Now 14, Tyler, who lives in Dickinson, no longer carries any such fears, thanks largely to the coordinated and innovative care he’s received from his team of providers at Sanford Health.“We’ve got our ups and downs,” said Duane Bren, Tyler’s father. “For the most part, he does very
Tyler Bren, right, and his family count on Sanford Health's team approach to care for the teenager's type 1 diabetes. Led by Pediatrician Dr. Parag Kumar, left, the team helps Tyler's family successfully manage the disease.
Tyler and his parents first realized something was wrong when Tyler lacked energy much of the time, started drinking more water than normal, lost 10 pounds in a short amount of time and frequently complained of simply not
“He was always wanting to
sleep,” said Marge Bren, Tyler’s mother. “He didn’t have
the energy or the boost to do just common-day things.
He wanted to lay around all day long.”
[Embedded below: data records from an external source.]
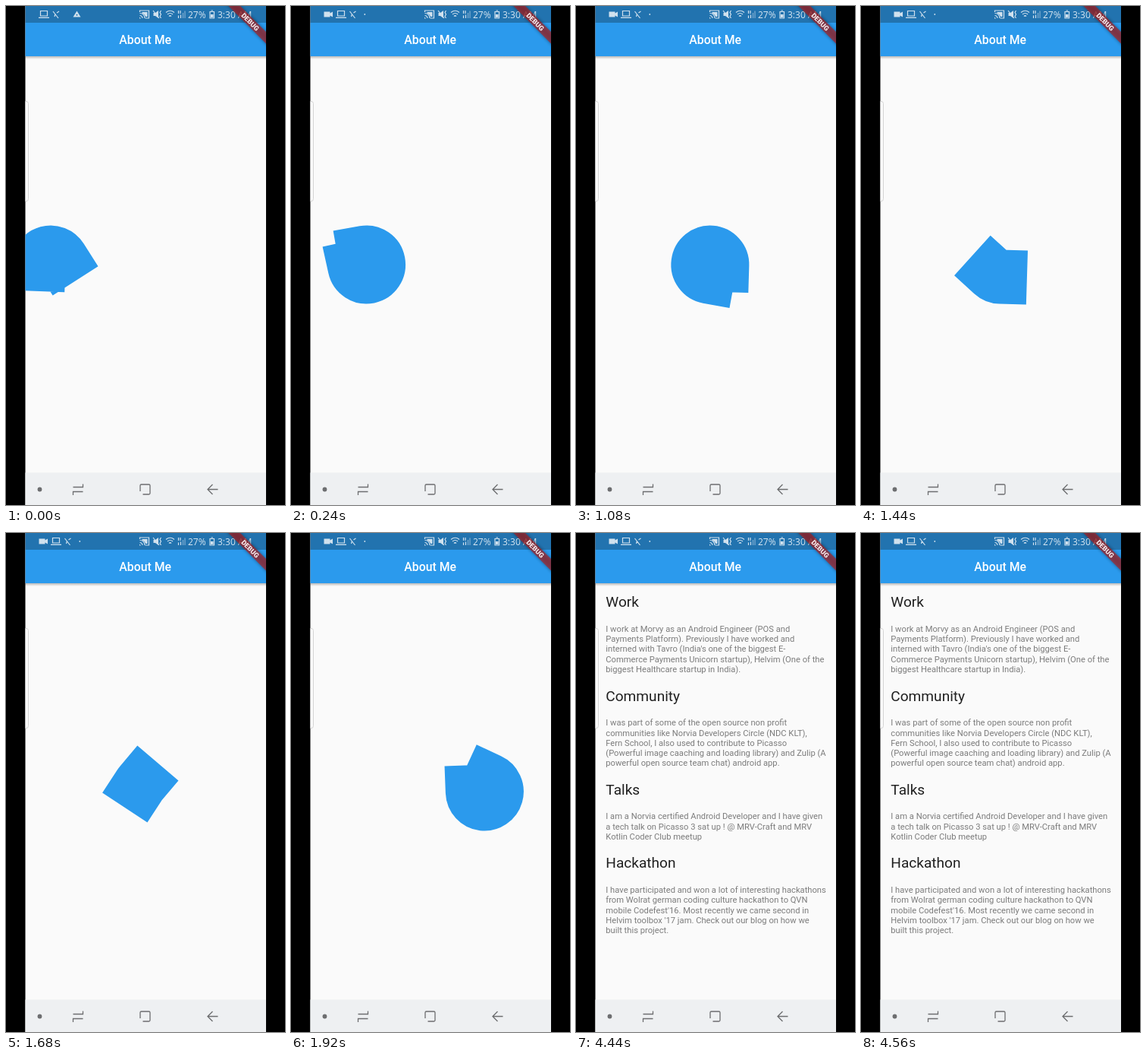
Animation, 368 px wide and 656 px high, one loop 4680 ms. Source, as an HTML page:

```html
<!DOCTYPE html>
<html lang="en">
<head>
<meta charset="utf-8">
<title>About Me</title>
<style>
  html, body { margin: 0; width: 100%; height: 100%; overflow: hidden; background: #000; }
  svg { display: block; width: 368px; height: 656px; }
  text { font-family: Roboto, sans-serif; }
  .title { font-size: 15.8px; font-weight: 500; fill: #fff; }
  .head { font-size: 19.1px; fill: #202020; }
  .body { font-size: 11.2px; fill: #7c7c7c; }
  .clock { font: 12px "Open Sans", sans-serif; fill: #d5e5f1; }
  .debug { font-size: 9px; font-weight: 900; fill: #f6e9ec; }
  .line { fill: none; stroke: #d0e1ee; stroke-width: 1.2; }
  .solid { fill: #d0e1ee; }
  .nav { fill: none; stroke: #6d6e70; stroke-width: 1.3; }
</style>
</head>
<body>
<svg viewBox="0 0 368 656">
  <defs>
    <clipPath id="screen"><rect x="25.5" width="317.5" height="656"/></clipPath>
    <linearGradient id="shade" x2="0" y2="1">
      <stop stop-color="#000" stop-opacity=".26"/>
      <stop offset="1" stop-color="#000" stop-opacity="0"/>
    </linearGradient>
    <filter id="soft" x="-20%" y="-80%" width="140%" height="260%"><feGaussianBlur stdDeviation="2"/></filter>
    <g id="laptop" class="line"><path d="M2.5 .5h9v6.5h-9zM0 9.4h14"/></g>
    <g id="key" class="line"><path d="M0 1l7 9M3 4.5L2 8M5 3l3-2"/></g>
  </defs>
  <rect width="368" height="656"/>
  <g clip-path="url(#screen)">
    <rect x="25" width="318" height="656" fill="#fafafa"/>
    <path d="M25 125.500h2q2.500 0 2.500 3v125q0 3-2.500 3h-2" fill="#fcfcfc" stroke="#d4d4d4"/>
    <path id="spinner" fill="none" stroke="#2b9aed" stroke-width="71" stroke-linecap="square"/>
    <g id="article"></g>

    <rect x="25" y="66" width="318" height="4" fill="url(#shade)"/>
    <rect x="25" y="22" width="318" height="44" fill="#2b9aed"/>
    <rect x="25" width="318" height="22" fill="#2273af"/>
    <text class="title" x="149.300" y="49.500">About Me</text>

    <g id="iconsA">
      <use href="#laptop" x="43" y="6"/>
      <use href="#key" x="62" y="6"/>
      <path class="solid" d="M93.500 6.500l5 8h-10z"/>
      <circle cx="93.500" cy="11.800" r="1" fill="#2273af"/>
    </g>
    <g id="iconsB">
      <path class="solid" d="M43.500 7.500h8v2l3.500-2v7l-3.500-2v2h-8z"/>
      <use href="#laptop" x="59" y="6"/>
      <use href="#key" x="77.500" y="6"/>
      <circle class="solid" cx="97.300" cy="11" r=".9"/>
    </g>

    <path class="line" d="M176.500 8v-2h12v10h-5M176.500 9.500q6 0 6.500 6.500M176.500 12.500q3 0 3.500 3.500"/>
    <path class="solid" d="M179.500 8h7v6h-2.500q-1-3.500-4.500-4.500zM176 14.500l2 2h-2z"/>
    <path class="solid" d="M194.500 9h2.500l4-3v10l-4-3h-2.500z"/>
    <path class="line" d="M194 6l8 10M204.500 6l-1.500 2.500 1.500 2.500-1.500 2.500 1.500 2.500"/>
    <path class="line" d="M211 8.500q5.500-4.500 11 0M213 11q3.500-3 7 0M215 13.500q1.500-1.500 3 0"/>
    <path id="traffic" class="solid" d="M218 12.500h3l-1.500 3z"/>
    <path class="line" d="M227.500 6v4M230 6v4M227.500 12.500v3.500M230.500 11.500v4.500"/>
    <path class="line" d="M233.500 9v7M236 6.500v9.500" opacity=".55"/>
    <text class="clock" x="240" y="15.500">27%</text>
    <path class="line" d="M269 7.500h5.500v8.500h-5.500zM270.500 6h2.500"/>
    <path class="solid" d="M270 11h3.500v4h-3.500z"/>
    <text class="clock" x="279" y="15.500">3:30 AM</text>

    <g transform="translate(343 0) rotate(45)">
      <rect x="-50" y="24" width="100" height="11" fill="#000" opacity=".4" filter="url(#soft)"/>
      <rect x="-50" y="24" width="100" height="11" fill="#b71c1c" fill-opacity=".63"/>
      <text class="debug" y="32.700" text-anchor="middle">DEBUG</text>
    </g>

    <rect x="25" y="613.500" width="318" height="43" fill="#eef0f2"/>
    <circle cx="44.500" cy="635.500" r="2.900" fill="#6d6e70"/>
    <path class="nav" d="M88.500 632.500h13v-4M101.500 638.500h-13v4.500"/>
    <path class="nav" d="M177 638v-7.500q0-1.500 1.500-1.500h10q1.500 0 1.500 1.500v10q0 1.500-1.500 1.500h-8"/>
    <path class="nav" d="M279.500 635.500h-13M272.500 629l-6.500 6.500 6.500 6.500"/>
  </g>
</svg>
<script>
const LOOP = 4680, STEP = 120, GONE = 2160, TEXT_AT = 4440;
const byId = id => document.getElementById(id);

const sections = [
  [97, "Work", [
    "I work at Morvy as an Android Engineer (POS and",
    "Payments Platform). Previously I have worked and",
    "interned with Tavro (India's one of the biggest E-",
    "Commerce Payments Unicorn startup), Helvim (One of the",
    "biggest Healthcare startup in India)."]],
  [220.5, "Community", [
    "I was part of some of the open source non profit",
    "communities like Norvia Developers Circle (NDC KLT),",
    "Fern School, I also used to contribute to Picasso",
    "(Powerful image caaching and loading library) and Zulip (A",
    "powerful open source team chat) android app."]],
  [343.5, "Talks", [
    "I am a Norvia certified Android Developer and I have given",
    "a tech talk on Picasso 3 sat up ! @ MRV-Craft and MRV",
    "Kotlin Coder Club meetup"]],
  [440.3, "Hackathon", [
    "I have participated and won a lot of interesting hackathons",
    "from Wolrat german coding culture hackathon to QVN",
    "mobile Codefest'16. Most recently we came second in",
    "Helvim toolbox '17 jam. Check out our blog on how we",
    "built this project."]]
];

function addText(cls, y, content) {
  const el = document.createElementNS("http://www.w3.org/2000/svg", "text");
  el.setAttribute("class", cls);
  el.setAttribute("x", 39.3);
  el.setAttribute("y", y);
  el.textContent = content;
  byId("article").append(el);
}
for (const [y, head, lines] of sections) {
  addText("head", y, head);
  lines.forEach((line, i) => addText("body", y + 32.8 + i * 13.25, line));
}

// cubic-bezier(.4, 0, .2, 1), solved by bisection
function ease(x) {
  if (x <= 0 || x >= 1) return Math.min(1, Math.max(0, x));
  let lo = 0, hi = 1, s;
  for (let i = 0; i < 24; i++) {
    s = (lo + hi) / 2;
    const v = 1 - s;
    if (1.2 * v * v * s + 0.6 * v * s * s + s ** 3 < x) lo = s; else hi = s;
  }
  return s * s * (3 - 2 * s);
}

// time in ms, turns of the spinner
const turns = [[0, 1.183], [600, 1.82], [1080, 2.387], [1680, 3.05], [2160, 3.583]];
function turnAt(t) {
  const i = Math.max(1, turns.findIndex(k => k[0] >= t));
  const [t0, a] = turns[i - 1], [t1, b] = turns[i];
  return a + (b - a) * (t - t0) / (t1 - t0);
}

const slideAt = t => t < 1500
  ? 184 - 125 * (1 - t / 1500) ** 2.25
  : 184 + 26 * ((t - 1500) / 300) ** 3;

function arc(cx, cy, r, start, sweep) {
  const point = deg => {
    const a = deg * Math.PI / 180;
    return `${(cx + r * Math.cos(a)).toFixed(3)} ${(cy + r * Math.sin(a)).toFixed(3)}`;
  };
  return `M${point(start)}A${r} ${r} 0 ${+(sweep > 180)} 1 ${point(start + sweep)}`;
}

function spinnerPath(t) {
  const turn = turnAt(t), lap = Math.floor(turn), p = turn - lap;
  const head = 270 * ease(p * 2), tail = 270 * ease(p * 2 - 1);
  const start = -90 + tail + 306 * p - 144 * lap;
  return arc(slideAt(t), 340, 16, start, Math.max(head - tail, 0.5));
}

const show = (id, on) => { byId(id).style.display = on ? "" : "none"; };

function draw(now) {
  const t = Math.floor(now % LOOP / STEP) * STEP;
  show("iconsA", t < STEP);
  show("iconsB", t >= STEP);
  show("traffic", t >= 2640 && t < TEXT_AT);
  show("article", t >= TEXT_AT);
  show("spinner", t < GONE);
  if (t < GONE) byId("spinner").setAttribute("d", spinnerPath(t));
}

const begin = performance.now();
function tick() {
  draw(performance.now() - begin);
  requestAnimationFrame(tick);
}
tick();
</script>
</body>
</html>
```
The symptoms grew progressively worse, and ultimately, the Brens took Tyler to the emergency department in Dickinson. After consulting with an on-call pediatrician in Bismarck, the family was referred to Sanford Health in Bismarck. Tyler was in critical condition, and so he was rushed to Bismarck via ambulance.
That’s when the Brens met Dr. Parag Kumar, a pediatrician; Lyla Timm, a registered nurse in Sanford Diabetes Care Center; and Kelly Fisher, a dietitian. From the moment Tyler entered the hospital, that team started training Tyler and his family on everything they’d need to do to keep Tyler’s diabetes in check.
By the time the Brens returned to Dickinson, they had a good enough understanding of the disease to successfully manage Tyler’s diabetes.
When the Brens did run into a problem or had a question, someone from Tyler’s care team was always available to answer any questions the family had. That access became even more important when Tyler started using an insulin pump three years ago, a move that meant Tyler no longer had to inject himself with insulin four times a day but one that comes with a steep learning curve.
“Starting the pump and taking care of diabetes is serious business,” Dr. Kumar said, “so we have to be 100 percent accessible.”
Tyler was one of the first children in North Dakota to receive a pump, and Dr. Kumar said he wouldn’t have even thought about the innovative move if it wasn’t for the coordinated care and access Sanford Health can provide with the staff in its Diabetes Care Center.
While wearing the pump makes some physical activities like playing sports a little more challenging, Tyler participates in golf and baseball, and having the device definitely beats multiple injections a day.
“It’s way easier,” Tyler said, “and it just helps me understand and get through life.”
His blood sugar is better controlled now, and he said he can do anything a normal teenager can.
“It is very gratifying as a physician to see him getting better,” Dr. Kumar said. “The entire family has risen to the occasion.”
Dr. Kumar is quick to point out Tyler would not be nearly as successful without the dedication of the Bren family.
“This requires such a commitment from the family and from Tyler,” Dr. Kumar said, “and we’ve been very pleased with how they follow through and are very trusting and follow our advice.”
Click here for more information
on Sanford Diabetes Care Center or call (701) 323-5324.